DATA FOR THIS TASK
▬▬▬▬▬▬▬▬▬▬

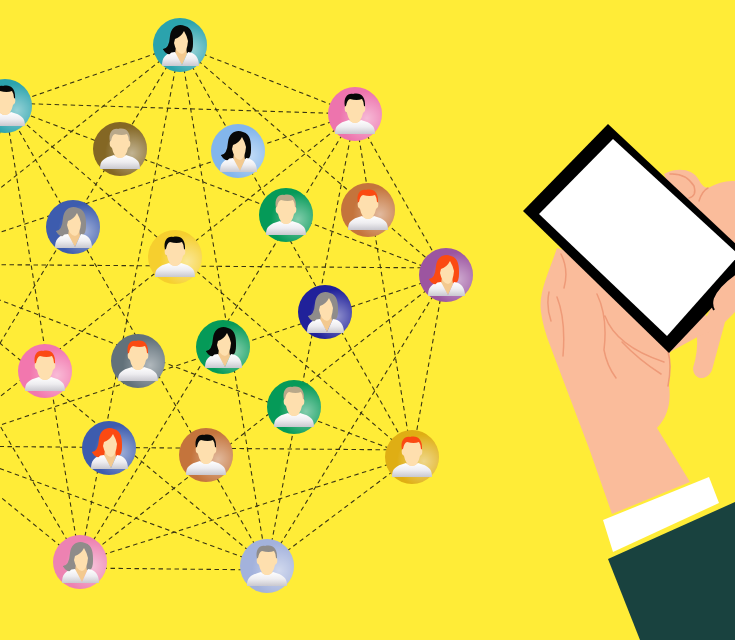
<!DOCTYPE html>
<html lang="en">
<head>
<meta charset="utf-8">
<title>People network and phone</title>
<style>
:root {
  --yellow: #ffec37;
  --line: #3a3512;
  --skin: #fabc9b;
  --skin-shade: #ee9a78;
  --face: #fedfae;
  --face-shade: #f3c98f;
  --sleeve: #19423f;
  --black: #000;
  --white: #fff;
  --hair-black: #080808;
  --hair-grey: #8f8c8a;
  --hair-sand: #b9a88a;
  --hair-red: #fb4a12;
}
html, body { margin: 0; overflow: hidden; background: var(--yellow); }
svg { display: block; width: 735px; height: 640px; }
.links { fill: none; stroke: var(--line); stroke-width: 1.1; stroke-dasharray: 4.5 3.5; }
.disc { fill: var(--tone); }
.hair { fill: var(--hair); }
.face { fill: var(--face); }
.neck { fill: var(--face-shade); }
.skin { fill: var(--skin); }
.crease { fill: none; stroke: var(--skin-shade); stroke-width: 1.5; stroke-linecap: round; }
.black { --hair: var(--hair-black); }
.grey { --hair: var(--hair-grey); }
.sand { --hair: var(--hair-sand); }
.red { --hair: var(--hair-red); }
</style>
</head>
<body>
<svg viewBox="0 0 735 640" role="img" aria-label="A network of people linked by dashed lines beside a hand holding a phone">
  <defs>
    <radialGradient id="glow" cx="0.72" cy="0.58" r="0.5">
      <stop offset="0" stop-color="#fff" stop-opacity="0.5"/>
      <stop offset="1" stop-color="#fff" stop-opacity="0"/>
    </radialGradient>
    <linearGradient id="shirt" x1="0" y1="0" x2="0" y2="1">
      <stop offset="0" stop-color="#fff"/>
      <stop offset="0.5" stop-color="#eeedf0"/>
      <stop offset="1" stop-color="#c9c8cf"/>
    </linearGradient>
    <g id="disc">
      <circle class="disc" r="27"/>
      <circle fill="url(#glow)" r="27"/>
    </g>
    <g id="man">
      <use href="#disc"/>
      <path class="neck" d="M-5 2H5V9L0 13L-5 9Z"/>
      <path fill="url(#shirt)" d="M-20 20C-20 12 -17 9 -6 6Q0 12 6 6C17 9 20 12 20 20Z"/>
      <path class="hair" d="M-10 -7C-12 -17 -7 -21 -2 -20C5 -22 11 -18 10 -7L7 -1H-8Z"/>
      <path class="face" d="M-9 -8Q-8 -14 -5 -15Q2 -13 7 -15Q9 -12 9 -8Q11 -8 10 -3L8 -1Q6 9 0 9Q-6 9 -8 -1L-10 -3Q-11 -8 -9 -8Z"/>
    </g>
    <g id="woman">
      <use href="#disc"/>
      <path class="hair" d="M-10 -9C-9 -19 -1 -22 5 -19C13 -17 13 -8 13 -1Q13 6 10 8H-5Q-13 11 -17 4Q-11 4 -10 -9Z"/>
      <path class="neck" d="M-4 2H6L7 9L2 20L-5 9Z"/>
      <path fill="url(#shirt)" d="M-18 21C-18 13 -15 8 -5 7L2 20L8 7C15 8 19 12 19 21Z"/>
      <path class="face" d="M-5 -6Q1 -8 4 -14Q7 -9 8 -4Q7 8 2 9Q-4 8 -6 -2Z"/>
      <path class="hair" d="M-9 -5Q-7 7 -10 9Q-14 10 -17 4Q-11 5 -9 -5Z"/>
    </g>
  </defs>

  <rect id="background" width="735" height="640" fill="#ffec37"/>

  <g id="network-links" class="links">
    <path d="M180 45L355 114M180 45L446 275M180 45L412 457M180 45L267 566M180 45L80 562M180 45L-62 446M180 45L-95 264M180 45L5 106"/>
    <path d="M355 114L446 275M355 114L412 457M355 114L267 566M355 114L80 562M355 114L-62 446M355 114L-95 264M355 114L5 103"/>
    <path d="M446 268L412 457M446 275L267 566M446 275L80 562M446 275L-62 446M446 268L-95 264M446 275L5 106"/>
    <path d="M412 457L267 566M412 457L80 562M412 450L-62 446M412 457L-95 264M412 457L5 106"/>
    <path d="M267 570L80 568M267 566L-62 446M267 566L-95 264M267 566L5 106"/>
    <path d="M80 562L-62 446M80 562L-95 264M80 562L5 106M5 106L-62 446M5 106L-95 264"/>
  </g>

  <g id="outer-people">
    <use href="#woman" class="black" x="180" y="45" style="--tone:#2ba3ad"/>
    <use href="#man" class="black" x="355" y="114" style="--tone:#ed74ad"/>
    <use href="#woman" class="red" x="446" y="275" style="--tone:#9c55a0"/>
    <use href="#man" class="red" x="412" y="457" style="--tone:#dfae14"/>
    <use href="#man" class="grey" x="267" y="566" style="--tone:#a3b2dc"/>
    <use href="#woman" class="grey" x="80" y="562" style="--tone:#ed82b2"/>
    <use href="#man" class="black" x="5" y="106" style="--tone:#2ba3ad"/>
  </g>

  <g id="inner-people">
    <use href="#man" class="sand" x="120" y="149" style="--tone:#846724"/>
    <use href="#woman" class="black" x="238" y="151" style="--tone:#83b6ec"/>
    <use href="#woman" class="grey" x="73" y="227" style="--tone:#3d5cae"/>
    <use href="#man" class="black" x="175" y="257" style="--tone:#f6cf2e"/>
    <use href="#man" class="sand" x="286" y="215" style="--tone:#059a58"/>
    <use href="#man" class="red" x="368" y="210" style="--tone:#c4743c"/>
    <use href="#woman" class="grey" x="325" y="312" style="--tone:#20219a"/>
    <use href="#man" class="red" x="45" y="371" style="--tone:#f277ae"/>
    <use href="#man" class="red" x="138" y="361" style="--tone:#62717a"/>
    <use href="#woman" class="black" x="223" y="347" style="--tone:#059a58"/>
    <use href="#man" class="sand" x="294" y="407" style="--tone:#059a58"/>
    <use href="#woman" class="red" x="109" y="448" style="--tone:#3d5cae"/>
    <use href="#man" class="black" x="206" y="455" style="--tone:#c4743c"/>
  </g>

  <g id="hand-with-phone">
    <g id="fingers-behind">
      <path class="skin" d="M664 174C676 167 693 168 699 180Q702 187 708 188Q722 180 735 181V262H700Z"/>
      <path class="crease" d="M670 174Q686 173 694 186Q697 196 689 198M708 188Q702 191 699 201"/>
      <path class="skin" d="M735 292L712 306L697 336Q698 352 693 368C693 380 707 382 712 370L725 322L735 312Z"/>
    </g>
    <path id="palm" class="skin" d="M557 248C549 272 538 293 541 312Q543 328 551 348L590 451L612 514L690 482L657 428C669 415 671 400 669 385L670 352L714 328L690 290Z"/>
    <path class="crease" d="M561 254Q569 270 564 288M549 292Q546 306 551 321M557 297Q566 320 563 356M597 294Q608 317 604 350Q607 366 616 378M605 316Q616 346 664 362M622 342Q639 360 661 374M668 352Q672 364 668 386"/>
    <polygon id="phone-body" points="608,124 523,211 669,353 755,262" fill="#000"/>
    <polygon id="phone-screen" points="613,139 539,214 667,336 739,255" fill="#fff"/>
    <path id="thumb" class="skin" d="M735 274Q718 286 713 298Q711 305 714 310L697 336Q713 335 735 310Z"/>
    <path d="M735 274Q718 286 713 298Q711 305 714 310" fill="none" stroke="#000" stroke-width="2"/>
  </g>

  <g id="sleeve">
    <polygon id="cuff" points="603,520 709,477 719,503 613,552" fill="#fff"/>
    <polygon id="jacket" points="608,559 735,502 735,640 640,640" fill="#19423f"/>
  </g>
</svg>
</body>
</html>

▬▬▬▬▬▬▬▬▬▬

Reproduce word for word the material above, beginning with the line that contains "<title>People network and phone</title>" and ending with the line that contains "block; width: 735px;".

<title>People network and phone</title>
<style>
:root {
  --yellow: #ffec37;
  --line: #3a3512;
  --skin: #fabc9b;
  --skin-shade: #ee9a78;
  --face: #fedfae;
  --face-shade: #f3c98f;
  --sleeve: #19423f;
  --black: #000;
  --white: #fff;
  --hair-black: #080808;
  --hair-grey: #8f8c8a;
  --hair-sand: #b9a88a;
  --hair-red: #fb4a12;
}
html, body { margin: 0; overflow: hidden; background: var(--yellow); }
svg { display: block; width: 735px; height: 640px; }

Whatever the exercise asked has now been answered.